Kilo 101

A Quick Lesson in Caviar…

Caviar is defined as matured sturgeon eggs, and only sturgeon eggs qualify as caviar. The term “caviar” is not interchangeable with the word ”roe”, which refers to all fish eggs such as salmon, trout or flying fish. Caviar is one specific type of roe, but there is no such thing as “red caviar” as salmon row is sometimes called.

The proper name is simply salmon roe, as salmon and sturgeon are entirely different breeds of fish. Even some species that are similar to the sturgeon such as American paddlefish, still do not count as caviar and again their eggs would be correctly referred to as paddlefish roe.

Knowing that all caviar comes from sturgeon, the next part to understand is how caviar is classified. At Kilo, we discuss both types and grades when defining caviar and they are two distinctly different things. The type of caviar refers to the sturgeon species from which the eggs originated. Kilo offers our own distinct caviar from the indigenous California White-Sturgeon.

What are Caviar Grades?

Caviar comes in several different grades, which refers to the quality of the caviar. At Kilo, we measure quality of caviar in five descriptive aspects: four primary criteria with another nuanced criteria factored in.

Size – the size of a caviar bead (each individual egg) impacts everything from the texture in your mouth (the “pop”) to the finish. Larger beads have more fluid within them and generally speaking, most people prefer larger beads over the smaller ones. However, size is just one aspect of grade and there are other factors in which it’s notable that the biggest isn’t always the best.

Texture – the firmness and resultant “pop” of the caviar is considered the texture. While individual tastes vary widely, most caviar connoisseurs prefer firmer beads with a more pronounced pop, and our Kilo caviar expert concurs. Firmer texture along with bead size are often closely linked, and both are integral to the Kilo grading process.

Flavor – caviar flavors range widely across types, as the breed of fish absolutely impacts the flavor of the caviar. The way flavor relates to grade is that higher grades of caviar tend to showcase more nuanced, complex, and balanced versions of those flavors. When discussing flavors of caviar, words like briney, salty, fruity, nutty, creamy, and buttery are all used to describe the different caviars. More subtle palates may detect minerals, earth, smoke, port, and other unique tastes as well. Interestingly, the flavors of caviar can be influenced by what the sturgeon are fed and this can lead to some of the variances.
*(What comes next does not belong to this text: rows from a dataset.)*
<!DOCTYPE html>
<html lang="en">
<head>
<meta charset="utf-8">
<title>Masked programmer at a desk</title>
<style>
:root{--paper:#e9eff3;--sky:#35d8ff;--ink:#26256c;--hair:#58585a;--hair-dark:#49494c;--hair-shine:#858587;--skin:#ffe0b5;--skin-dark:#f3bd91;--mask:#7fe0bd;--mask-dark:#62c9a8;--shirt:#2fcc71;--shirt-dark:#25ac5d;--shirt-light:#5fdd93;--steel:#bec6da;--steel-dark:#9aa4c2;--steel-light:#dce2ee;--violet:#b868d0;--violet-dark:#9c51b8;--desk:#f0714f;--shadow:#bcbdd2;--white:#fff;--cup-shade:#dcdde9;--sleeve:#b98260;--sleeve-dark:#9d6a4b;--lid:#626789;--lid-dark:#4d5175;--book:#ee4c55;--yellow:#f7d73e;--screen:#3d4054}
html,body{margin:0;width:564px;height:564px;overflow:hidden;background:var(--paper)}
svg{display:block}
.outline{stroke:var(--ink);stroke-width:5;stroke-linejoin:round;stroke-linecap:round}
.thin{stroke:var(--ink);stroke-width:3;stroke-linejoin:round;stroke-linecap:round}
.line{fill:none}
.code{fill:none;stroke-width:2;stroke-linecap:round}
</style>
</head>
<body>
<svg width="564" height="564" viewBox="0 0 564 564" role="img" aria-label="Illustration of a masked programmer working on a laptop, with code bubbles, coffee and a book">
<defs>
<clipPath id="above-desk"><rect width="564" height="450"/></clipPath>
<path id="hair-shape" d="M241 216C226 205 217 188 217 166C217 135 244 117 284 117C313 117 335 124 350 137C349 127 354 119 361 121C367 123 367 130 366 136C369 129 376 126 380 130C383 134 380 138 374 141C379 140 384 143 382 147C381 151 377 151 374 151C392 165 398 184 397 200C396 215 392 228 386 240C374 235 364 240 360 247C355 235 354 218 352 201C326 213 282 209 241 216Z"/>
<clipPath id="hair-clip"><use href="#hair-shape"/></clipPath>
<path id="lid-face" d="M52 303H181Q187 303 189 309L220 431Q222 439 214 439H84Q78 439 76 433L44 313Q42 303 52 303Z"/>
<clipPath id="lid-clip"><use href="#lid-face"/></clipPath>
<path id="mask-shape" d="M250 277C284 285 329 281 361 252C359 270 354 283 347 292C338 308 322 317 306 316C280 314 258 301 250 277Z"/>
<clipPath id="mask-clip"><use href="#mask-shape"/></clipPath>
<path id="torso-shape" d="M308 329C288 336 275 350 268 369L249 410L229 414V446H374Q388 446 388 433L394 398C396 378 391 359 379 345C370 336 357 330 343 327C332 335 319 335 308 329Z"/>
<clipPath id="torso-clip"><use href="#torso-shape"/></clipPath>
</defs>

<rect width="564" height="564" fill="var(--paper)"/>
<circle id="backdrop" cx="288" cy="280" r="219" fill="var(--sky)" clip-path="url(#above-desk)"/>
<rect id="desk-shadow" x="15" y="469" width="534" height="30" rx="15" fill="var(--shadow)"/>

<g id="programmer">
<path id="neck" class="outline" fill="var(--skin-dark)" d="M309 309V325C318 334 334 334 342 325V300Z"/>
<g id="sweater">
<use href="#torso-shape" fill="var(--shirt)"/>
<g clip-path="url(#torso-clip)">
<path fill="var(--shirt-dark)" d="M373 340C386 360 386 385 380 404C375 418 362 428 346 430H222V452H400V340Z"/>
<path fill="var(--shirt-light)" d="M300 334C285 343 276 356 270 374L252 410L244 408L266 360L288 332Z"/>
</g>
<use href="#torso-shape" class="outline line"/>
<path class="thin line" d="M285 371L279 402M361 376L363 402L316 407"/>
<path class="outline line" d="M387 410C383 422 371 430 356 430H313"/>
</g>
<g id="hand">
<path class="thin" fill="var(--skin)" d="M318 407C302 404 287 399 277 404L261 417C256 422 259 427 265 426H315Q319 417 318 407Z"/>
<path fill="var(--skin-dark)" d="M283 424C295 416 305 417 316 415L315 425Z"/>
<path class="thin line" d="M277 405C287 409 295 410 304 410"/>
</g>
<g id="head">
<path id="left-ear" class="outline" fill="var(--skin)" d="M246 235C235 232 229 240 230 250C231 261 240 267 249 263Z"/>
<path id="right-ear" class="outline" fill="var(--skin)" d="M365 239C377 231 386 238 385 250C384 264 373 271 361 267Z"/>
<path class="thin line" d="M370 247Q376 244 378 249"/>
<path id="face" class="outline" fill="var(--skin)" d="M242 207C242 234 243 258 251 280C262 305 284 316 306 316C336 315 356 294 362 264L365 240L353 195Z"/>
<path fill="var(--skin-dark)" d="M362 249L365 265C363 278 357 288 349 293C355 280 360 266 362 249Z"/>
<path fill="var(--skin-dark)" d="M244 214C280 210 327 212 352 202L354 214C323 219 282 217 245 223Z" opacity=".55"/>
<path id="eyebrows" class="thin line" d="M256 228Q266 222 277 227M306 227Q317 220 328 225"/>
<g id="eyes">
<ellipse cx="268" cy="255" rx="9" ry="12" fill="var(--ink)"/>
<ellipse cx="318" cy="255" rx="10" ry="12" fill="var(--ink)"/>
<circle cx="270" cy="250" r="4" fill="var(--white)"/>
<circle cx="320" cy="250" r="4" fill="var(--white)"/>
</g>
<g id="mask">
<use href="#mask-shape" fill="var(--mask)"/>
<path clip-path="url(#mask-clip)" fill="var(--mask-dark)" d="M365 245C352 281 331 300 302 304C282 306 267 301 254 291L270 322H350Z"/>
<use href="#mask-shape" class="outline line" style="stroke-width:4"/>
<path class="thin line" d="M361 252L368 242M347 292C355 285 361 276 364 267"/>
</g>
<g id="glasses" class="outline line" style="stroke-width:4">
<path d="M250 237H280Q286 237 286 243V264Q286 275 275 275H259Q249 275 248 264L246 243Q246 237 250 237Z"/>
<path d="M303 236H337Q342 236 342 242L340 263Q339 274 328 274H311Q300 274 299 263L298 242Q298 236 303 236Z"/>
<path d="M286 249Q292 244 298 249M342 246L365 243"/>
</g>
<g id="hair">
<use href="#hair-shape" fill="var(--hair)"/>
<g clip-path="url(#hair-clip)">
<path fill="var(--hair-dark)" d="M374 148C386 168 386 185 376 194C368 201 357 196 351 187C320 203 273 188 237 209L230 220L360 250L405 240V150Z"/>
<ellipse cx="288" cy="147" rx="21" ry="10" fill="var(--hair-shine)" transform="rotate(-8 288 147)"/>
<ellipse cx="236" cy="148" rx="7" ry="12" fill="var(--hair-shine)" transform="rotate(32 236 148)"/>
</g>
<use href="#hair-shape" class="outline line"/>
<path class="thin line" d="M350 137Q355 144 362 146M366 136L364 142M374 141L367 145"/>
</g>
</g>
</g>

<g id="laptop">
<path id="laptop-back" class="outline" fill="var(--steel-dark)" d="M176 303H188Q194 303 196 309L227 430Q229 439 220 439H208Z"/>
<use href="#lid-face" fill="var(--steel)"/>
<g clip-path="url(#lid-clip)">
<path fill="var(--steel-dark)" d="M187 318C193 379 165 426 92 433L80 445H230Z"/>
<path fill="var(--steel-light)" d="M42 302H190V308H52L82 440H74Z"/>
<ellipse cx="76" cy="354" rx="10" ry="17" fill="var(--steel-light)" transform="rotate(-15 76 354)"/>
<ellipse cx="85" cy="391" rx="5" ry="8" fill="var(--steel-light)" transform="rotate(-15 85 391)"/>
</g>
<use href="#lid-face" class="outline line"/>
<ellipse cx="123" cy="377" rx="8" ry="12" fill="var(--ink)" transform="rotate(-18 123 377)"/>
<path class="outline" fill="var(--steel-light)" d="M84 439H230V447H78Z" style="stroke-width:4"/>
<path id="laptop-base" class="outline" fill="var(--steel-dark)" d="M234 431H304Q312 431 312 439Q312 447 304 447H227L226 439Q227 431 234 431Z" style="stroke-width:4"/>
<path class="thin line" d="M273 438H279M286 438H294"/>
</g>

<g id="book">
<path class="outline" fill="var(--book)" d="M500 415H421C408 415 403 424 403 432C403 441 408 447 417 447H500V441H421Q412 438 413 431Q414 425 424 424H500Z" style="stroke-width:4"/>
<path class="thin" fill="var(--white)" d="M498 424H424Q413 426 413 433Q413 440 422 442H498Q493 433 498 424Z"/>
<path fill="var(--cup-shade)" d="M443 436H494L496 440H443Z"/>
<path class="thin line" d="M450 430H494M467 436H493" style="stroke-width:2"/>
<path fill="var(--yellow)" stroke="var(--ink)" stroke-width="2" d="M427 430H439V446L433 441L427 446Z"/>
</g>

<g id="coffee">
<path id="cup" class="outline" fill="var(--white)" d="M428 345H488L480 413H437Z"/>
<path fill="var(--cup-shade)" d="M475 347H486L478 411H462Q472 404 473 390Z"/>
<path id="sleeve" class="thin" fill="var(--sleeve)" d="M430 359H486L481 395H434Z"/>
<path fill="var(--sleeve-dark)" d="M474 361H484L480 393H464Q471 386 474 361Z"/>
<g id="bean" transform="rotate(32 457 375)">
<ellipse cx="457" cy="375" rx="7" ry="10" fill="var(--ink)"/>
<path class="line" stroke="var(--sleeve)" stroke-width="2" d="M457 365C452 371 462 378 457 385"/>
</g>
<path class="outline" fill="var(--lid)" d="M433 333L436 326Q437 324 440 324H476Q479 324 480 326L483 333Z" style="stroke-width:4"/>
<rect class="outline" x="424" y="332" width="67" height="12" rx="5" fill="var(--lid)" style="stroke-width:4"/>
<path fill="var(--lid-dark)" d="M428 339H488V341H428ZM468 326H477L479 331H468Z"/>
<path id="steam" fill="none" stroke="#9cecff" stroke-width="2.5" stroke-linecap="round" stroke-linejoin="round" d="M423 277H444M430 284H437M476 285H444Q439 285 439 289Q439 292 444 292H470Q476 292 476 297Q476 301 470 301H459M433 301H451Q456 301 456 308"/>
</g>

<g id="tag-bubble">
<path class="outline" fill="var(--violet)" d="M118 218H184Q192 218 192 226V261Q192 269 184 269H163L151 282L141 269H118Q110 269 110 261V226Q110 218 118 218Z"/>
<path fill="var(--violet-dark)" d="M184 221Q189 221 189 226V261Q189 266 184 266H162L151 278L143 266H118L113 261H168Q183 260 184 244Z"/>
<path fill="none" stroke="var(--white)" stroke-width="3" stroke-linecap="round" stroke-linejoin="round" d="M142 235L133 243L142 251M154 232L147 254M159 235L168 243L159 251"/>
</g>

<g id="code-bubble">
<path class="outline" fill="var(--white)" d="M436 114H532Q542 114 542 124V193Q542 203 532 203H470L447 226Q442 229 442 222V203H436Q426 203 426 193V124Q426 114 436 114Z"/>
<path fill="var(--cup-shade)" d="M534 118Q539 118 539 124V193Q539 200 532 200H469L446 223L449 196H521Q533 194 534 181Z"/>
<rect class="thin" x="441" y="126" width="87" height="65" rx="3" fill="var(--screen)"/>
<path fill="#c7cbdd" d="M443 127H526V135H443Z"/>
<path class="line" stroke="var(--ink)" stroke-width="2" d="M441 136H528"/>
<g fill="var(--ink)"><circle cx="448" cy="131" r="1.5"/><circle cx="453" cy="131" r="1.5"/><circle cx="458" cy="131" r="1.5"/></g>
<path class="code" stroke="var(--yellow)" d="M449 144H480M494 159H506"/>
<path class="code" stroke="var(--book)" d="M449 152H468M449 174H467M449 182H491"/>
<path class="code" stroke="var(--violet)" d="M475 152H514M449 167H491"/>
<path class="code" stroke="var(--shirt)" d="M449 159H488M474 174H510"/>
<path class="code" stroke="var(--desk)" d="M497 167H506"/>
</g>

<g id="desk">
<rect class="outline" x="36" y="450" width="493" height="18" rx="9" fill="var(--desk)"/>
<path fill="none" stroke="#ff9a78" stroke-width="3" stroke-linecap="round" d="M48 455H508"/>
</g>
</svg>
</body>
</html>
Finish – Caviar leaves both a flavored finish on the tongue, but also an effervescent perfume in the mouth and nostrils. The finish often mimics the flavor profile, with combinations of brine, butter, and cream. Finish in caviar is typically described in terms of smoothness such as “velvety” and duration (“lingering” for example) with smoother and longer finishes generally considered the marks of a quality caviar. Certain caviars have a lighter, cleaner finish that leaves the mouth and nostrils clear, while others have a heavier finish that coats the palate and is more prominent in the senses.

What about color of the caviar?

 When it comes to caviar, color is the most widely varied descriptor not only between grades and types, but also from individual fish to fish. This makes color a factor to be considered, with the keen understanding that variance in colors is not an outright indicator of quality, and not even always consistent across types or grades. Because of this, Kilo uses color as a good indicator of quality in conjunction with the other key factors listed above, so that you can ensure that whatever color caviar you tend towards, the flavor, texture, size, and finish of the beads are always the main considerations.

What are Kilo’s caviar grades?

Kilo caviar offers five grades, starting with Estate, then Select ,Reserve, Golden Reserve, and Crown Jewel. Due to the variations between types even within the different grades, there is no single differentiator for determining what makes a Crown Jewel versus a Reserve caviar. The grading process takes time with our caviar experts reviewing each batch for texture, flavor, size, finish, and even color. Once a batch of caviar is graded, it then is ready to be packaged for sale.
When selecting a caviar, we always encourage people to consider their personal preferences in taste and flavor, and then determine first which type and second which grade they would like.

The Selection